Christmas music makes you crazy, experts say

As we noted recently, it’s Christmas season, whether we like it or not. But a word of caution: don’t get too into the holiday spirit, it’s for your own good.

Experts say that constant exposure to Christmas music and scents can negatively affect your mental health. Studies show that holiday-related stress is a fairly common affliction. Psychologists warn that being unable to escape reminders of the holiday season can increase the pressure that we put on ourselves by not allowing a mental escape. By bombarding ourselves with Christmas music and scents the associate with the holidays, we put our mental health at risk.

So turn off the holiday jams, put out that pine-scented candle and thow out your maple pecan gingerbread coffee drink. You’re driving yourself crazy.

Pro vs. Con: Yule be sorry

argument

The Guys – well, Rick and Bryan, anyway – are at an impasse.
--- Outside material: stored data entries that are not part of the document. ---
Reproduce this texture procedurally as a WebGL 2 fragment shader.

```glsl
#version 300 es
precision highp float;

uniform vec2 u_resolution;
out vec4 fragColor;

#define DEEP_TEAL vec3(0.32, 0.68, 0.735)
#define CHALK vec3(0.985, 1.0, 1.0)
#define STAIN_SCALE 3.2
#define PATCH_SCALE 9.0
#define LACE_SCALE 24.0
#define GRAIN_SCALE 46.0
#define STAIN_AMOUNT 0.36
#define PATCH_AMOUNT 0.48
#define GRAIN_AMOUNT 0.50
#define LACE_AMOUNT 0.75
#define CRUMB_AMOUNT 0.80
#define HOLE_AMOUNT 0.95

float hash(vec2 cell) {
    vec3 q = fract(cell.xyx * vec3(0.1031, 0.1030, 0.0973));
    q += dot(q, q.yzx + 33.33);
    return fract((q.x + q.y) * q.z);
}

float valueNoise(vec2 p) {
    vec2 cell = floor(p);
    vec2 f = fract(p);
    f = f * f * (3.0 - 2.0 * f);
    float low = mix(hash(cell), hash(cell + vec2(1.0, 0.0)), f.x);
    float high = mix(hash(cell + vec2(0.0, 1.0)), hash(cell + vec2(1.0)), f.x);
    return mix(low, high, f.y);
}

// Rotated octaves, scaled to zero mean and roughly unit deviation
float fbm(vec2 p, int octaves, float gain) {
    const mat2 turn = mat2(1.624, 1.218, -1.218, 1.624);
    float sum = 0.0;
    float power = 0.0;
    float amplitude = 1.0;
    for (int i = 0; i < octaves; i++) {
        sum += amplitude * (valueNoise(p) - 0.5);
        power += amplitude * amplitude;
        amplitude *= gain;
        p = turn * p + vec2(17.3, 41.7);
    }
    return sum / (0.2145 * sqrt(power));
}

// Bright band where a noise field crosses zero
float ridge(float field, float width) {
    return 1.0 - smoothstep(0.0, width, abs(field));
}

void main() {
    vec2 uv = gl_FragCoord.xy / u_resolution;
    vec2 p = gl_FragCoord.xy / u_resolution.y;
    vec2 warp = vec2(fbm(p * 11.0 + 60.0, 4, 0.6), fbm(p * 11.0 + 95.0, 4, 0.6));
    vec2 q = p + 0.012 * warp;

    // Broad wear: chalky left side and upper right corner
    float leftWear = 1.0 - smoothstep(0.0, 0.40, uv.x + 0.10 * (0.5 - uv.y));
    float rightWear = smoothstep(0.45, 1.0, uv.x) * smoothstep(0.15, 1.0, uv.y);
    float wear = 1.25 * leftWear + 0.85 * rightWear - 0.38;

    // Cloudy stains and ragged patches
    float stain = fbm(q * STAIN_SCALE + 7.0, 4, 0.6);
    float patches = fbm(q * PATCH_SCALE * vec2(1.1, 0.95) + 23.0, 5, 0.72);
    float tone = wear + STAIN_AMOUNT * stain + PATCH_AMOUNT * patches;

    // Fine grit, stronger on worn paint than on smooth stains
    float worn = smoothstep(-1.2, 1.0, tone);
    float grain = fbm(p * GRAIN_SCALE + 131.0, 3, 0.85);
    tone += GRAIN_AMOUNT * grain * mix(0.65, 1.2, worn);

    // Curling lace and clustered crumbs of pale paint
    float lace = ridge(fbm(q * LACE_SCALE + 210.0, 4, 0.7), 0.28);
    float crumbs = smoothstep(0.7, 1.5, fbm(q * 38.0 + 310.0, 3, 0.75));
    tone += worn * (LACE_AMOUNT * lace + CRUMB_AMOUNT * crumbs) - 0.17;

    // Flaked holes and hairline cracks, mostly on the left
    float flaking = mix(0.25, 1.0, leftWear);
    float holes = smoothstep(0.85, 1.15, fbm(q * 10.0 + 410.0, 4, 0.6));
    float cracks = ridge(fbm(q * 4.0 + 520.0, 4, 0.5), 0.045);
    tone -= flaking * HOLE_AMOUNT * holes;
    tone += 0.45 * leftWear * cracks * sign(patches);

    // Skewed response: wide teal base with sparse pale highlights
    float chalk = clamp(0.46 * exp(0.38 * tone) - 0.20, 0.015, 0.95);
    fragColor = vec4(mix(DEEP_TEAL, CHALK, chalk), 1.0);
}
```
We both agree that, since Thanksgiving is over, we’re in the officially acceptable period of expressing Christmas joy. But, is there a Too Soon for dialing Christmas up to 11? Are there limits, both structurally and psychologically, to how quickly we should ramp up Christmas? Can we maintain the holiday spirit for an entire month, or should we taper it off a bit to make it to December 25th? Bryan believes this is stupid and insane (Con), and Rick thinks it’s not only inevitable but makes December better (Pro).

We hash out all this and more in Pro vs. Con: Yule Be Sorry Edition.

Christmas trees and other decorations

In the real vs. fake tree debate, the only one that can entertain for an entire month is fiber optic.
In the real vs. fake tree debate, the only one that can entertain for an entire month is fiber optic.

Rick: There’s definitely a Too Soon for Christmas decorations, and that’s any time before Thanksgiving. Stores setting up Christmas displays before Halloween? That’s ridiculous, and Christmas in July is a buttf*cking blasphemy. But, once we’re past Thanksgiving? I say go for it.

Christmas decorations in my house mean rearranging furniture, heaving lifting, gardening/floristry, ladders and outdoor work. You won’t have a larger unpaid labor force any other day of the year than on the Friday immediately after Thanksgiving, which you can pay in leftovers. With that amount of work put into decorating, I’m not taking them down until my final eviction notice in mid-January. I figure there’s Advent, Christmas Eve and Day, the twelve days of Christmas, the Epiphany (if you’re Catholic), New Years, and then the two weeks of 2016’s hangover.

Bryan: If you’re able to move off the couch after Thanksgiving, you’re doing it wrong. The day after Thanksgiving is for one thing only: praying for a smooth bowel movement. Continue reading Pro vs. Con: Yule be sorry